- Eszter Hargittai, who is a present Berkman fellow, has done empirical work on web use in a diverse socioeconomic sample.
- Someone who understands the environmental impacts and contexts of computer components?
Readings (if any yet; OK to be preliminary)
- Hargittai, E. & G. Walejko. (2008). The Participation Divide: Content Creation and Sharing in the Digital Age. Information, Communication and Society.
Concrete question(s) of the week
- How can online society incentivize responsible offline behavior?
- What might a "responsible surfing" campaign look like, and what would be its metrics?
- Can computers and other network components be built for safer disassembly and easier recycling?
Anything else material towards planning your topic

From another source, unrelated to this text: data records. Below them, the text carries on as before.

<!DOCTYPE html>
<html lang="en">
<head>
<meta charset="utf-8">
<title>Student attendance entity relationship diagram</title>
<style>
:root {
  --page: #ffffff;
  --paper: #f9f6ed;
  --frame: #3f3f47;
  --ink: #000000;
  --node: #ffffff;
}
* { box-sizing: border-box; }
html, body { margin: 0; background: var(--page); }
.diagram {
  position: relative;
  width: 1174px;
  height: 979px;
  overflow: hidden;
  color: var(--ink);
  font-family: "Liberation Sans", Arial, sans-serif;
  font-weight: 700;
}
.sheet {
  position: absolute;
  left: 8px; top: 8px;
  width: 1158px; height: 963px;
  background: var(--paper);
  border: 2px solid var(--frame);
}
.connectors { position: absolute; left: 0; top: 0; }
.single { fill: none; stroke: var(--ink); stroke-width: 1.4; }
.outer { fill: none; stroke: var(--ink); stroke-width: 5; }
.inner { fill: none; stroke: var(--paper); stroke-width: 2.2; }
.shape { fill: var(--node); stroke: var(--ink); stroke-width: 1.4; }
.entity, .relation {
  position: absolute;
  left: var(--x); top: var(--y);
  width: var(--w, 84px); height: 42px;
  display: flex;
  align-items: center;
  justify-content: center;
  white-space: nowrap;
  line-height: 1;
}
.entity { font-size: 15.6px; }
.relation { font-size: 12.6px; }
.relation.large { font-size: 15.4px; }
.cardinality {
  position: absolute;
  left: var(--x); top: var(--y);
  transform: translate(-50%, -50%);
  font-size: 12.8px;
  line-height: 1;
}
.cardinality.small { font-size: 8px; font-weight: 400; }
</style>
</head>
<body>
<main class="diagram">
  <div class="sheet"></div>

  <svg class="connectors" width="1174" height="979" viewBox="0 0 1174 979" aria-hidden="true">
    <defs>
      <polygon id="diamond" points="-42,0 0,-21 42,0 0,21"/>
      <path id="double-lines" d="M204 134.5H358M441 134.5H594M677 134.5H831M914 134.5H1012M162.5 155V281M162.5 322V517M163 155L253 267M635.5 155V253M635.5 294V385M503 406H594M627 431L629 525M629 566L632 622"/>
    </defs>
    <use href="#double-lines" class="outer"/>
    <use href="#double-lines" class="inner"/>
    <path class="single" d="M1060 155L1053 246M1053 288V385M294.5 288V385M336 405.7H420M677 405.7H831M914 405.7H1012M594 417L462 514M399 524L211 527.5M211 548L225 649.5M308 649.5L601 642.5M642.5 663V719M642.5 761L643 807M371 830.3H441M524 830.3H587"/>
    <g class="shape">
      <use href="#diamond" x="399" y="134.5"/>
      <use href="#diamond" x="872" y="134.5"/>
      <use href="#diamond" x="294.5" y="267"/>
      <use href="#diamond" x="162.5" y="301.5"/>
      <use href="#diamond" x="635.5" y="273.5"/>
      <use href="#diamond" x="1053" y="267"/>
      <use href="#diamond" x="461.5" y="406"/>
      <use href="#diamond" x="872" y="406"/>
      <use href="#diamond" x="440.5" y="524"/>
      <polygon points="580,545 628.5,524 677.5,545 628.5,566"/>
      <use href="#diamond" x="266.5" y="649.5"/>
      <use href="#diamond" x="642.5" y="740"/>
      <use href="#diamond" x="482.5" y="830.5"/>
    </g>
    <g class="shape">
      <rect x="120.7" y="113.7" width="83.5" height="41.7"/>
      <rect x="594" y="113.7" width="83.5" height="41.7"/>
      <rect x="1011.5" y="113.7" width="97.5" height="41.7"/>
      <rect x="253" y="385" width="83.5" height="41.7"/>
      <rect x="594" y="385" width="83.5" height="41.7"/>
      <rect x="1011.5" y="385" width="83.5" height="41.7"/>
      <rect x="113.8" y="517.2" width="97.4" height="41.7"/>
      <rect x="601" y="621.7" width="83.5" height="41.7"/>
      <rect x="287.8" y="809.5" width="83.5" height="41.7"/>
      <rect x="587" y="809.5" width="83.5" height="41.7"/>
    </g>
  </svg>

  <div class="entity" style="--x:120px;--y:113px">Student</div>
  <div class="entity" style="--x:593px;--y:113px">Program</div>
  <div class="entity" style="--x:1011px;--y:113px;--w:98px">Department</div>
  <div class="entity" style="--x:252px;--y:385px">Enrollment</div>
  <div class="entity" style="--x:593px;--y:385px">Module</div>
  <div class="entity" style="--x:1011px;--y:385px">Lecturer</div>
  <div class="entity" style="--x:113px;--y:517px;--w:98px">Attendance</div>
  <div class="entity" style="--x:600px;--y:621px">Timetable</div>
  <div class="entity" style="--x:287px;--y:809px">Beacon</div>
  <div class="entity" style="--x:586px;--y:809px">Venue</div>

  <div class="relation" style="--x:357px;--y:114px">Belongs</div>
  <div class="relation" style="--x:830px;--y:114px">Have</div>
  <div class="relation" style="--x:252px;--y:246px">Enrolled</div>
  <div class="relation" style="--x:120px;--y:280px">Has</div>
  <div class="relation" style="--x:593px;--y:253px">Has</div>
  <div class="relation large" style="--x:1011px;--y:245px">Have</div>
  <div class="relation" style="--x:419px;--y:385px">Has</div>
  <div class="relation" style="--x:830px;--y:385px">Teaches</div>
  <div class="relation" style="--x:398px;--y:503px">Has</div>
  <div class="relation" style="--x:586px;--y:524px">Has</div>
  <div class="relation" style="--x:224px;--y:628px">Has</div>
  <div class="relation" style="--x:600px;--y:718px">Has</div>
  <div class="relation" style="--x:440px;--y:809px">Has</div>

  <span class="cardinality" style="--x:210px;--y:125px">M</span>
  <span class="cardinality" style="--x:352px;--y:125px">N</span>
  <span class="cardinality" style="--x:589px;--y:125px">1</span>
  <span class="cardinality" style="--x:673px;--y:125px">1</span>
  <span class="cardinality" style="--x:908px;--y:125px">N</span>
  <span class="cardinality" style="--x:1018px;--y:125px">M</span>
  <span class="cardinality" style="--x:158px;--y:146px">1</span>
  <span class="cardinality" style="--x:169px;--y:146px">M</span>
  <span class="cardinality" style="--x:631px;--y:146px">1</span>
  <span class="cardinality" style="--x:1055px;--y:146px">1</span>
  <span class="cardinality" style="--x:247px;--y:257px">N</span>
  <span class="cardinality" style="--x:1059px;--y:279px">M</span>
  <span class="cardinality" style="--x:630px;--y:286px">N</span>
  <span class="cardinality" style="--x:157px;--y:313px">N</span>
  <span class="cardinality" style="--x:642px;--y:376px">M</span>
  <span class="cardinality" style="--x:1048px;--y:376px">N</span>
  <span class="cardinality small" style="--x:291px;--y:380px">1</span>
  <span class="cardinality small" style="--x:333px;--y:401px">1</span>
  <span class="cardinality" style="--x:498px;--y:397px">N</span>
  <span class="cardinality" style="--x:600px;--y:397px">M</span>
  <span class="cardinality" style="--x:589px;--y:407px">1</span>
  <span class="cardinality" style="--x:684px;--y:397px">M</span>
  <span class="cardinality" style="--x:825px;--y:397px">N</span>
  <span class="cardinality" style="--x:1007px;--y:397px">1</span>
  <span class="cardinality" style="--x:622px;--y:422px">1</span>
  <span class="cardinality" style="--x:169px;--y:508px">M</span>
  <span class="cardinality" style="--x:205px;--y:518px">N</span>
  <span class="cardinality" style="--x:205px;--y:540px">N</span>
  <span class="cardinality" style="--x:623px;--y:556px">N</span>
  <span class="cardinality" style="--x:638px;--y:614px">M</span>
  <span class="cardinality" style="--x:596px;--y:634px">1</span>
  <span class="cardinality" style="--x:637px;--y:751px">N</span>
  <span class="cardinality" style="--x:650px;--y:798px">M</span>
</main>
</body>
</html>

Problems encountered in the act of discoursing itself are sometimes addressed via social means, technological means, or both. It has been suggested that technological tools should support social processes, but there is an adaptation of each realm to the other - how does this back-and-forth take place in the design of a successful technology-enabled discussion?
Which inequalities are created or strengthened due the increasing reliance on technology and the differences in the ability to access the Internet(e.g. global and socio-economic differences)? Does the net actually re-distribute and decentralize power and influence, or does it also reinforce the existing political and economic hierarchies? In short - is the Internet really a good thing for everybody?
One Laptop Per Child
Happy to help this group with info as I can. Mchua
To what extent is the hardware upon which the Internet exists damaging the environment? Where does old tech go when it dies? What distributive impact does the "recycling" of old tech have. Was the Internet build with principles of physical sustainbility in mind? Is it too late to change? How do individual companies, like Google, view their own practices? Does the cost of a server internalize the cost of disposal? Why has it been cheaper to just keep throwing on new machines? What of the electricity necessary to run these machines? What does it say about society that we are so willing to pollute our own communities to create a second life? Has technological innovation and advancement dislocated the true impact of non-zero cost transactions? --Megerman 19:36, 29 November 2008 (EST)
Perhaps a way to innovate on these questions would be a system for tracking these offline effects of online behavior. Track hardware? A certification scheme? A carbon footprint clock for online activities? --G 02:10, 14 December 2008 (UTC)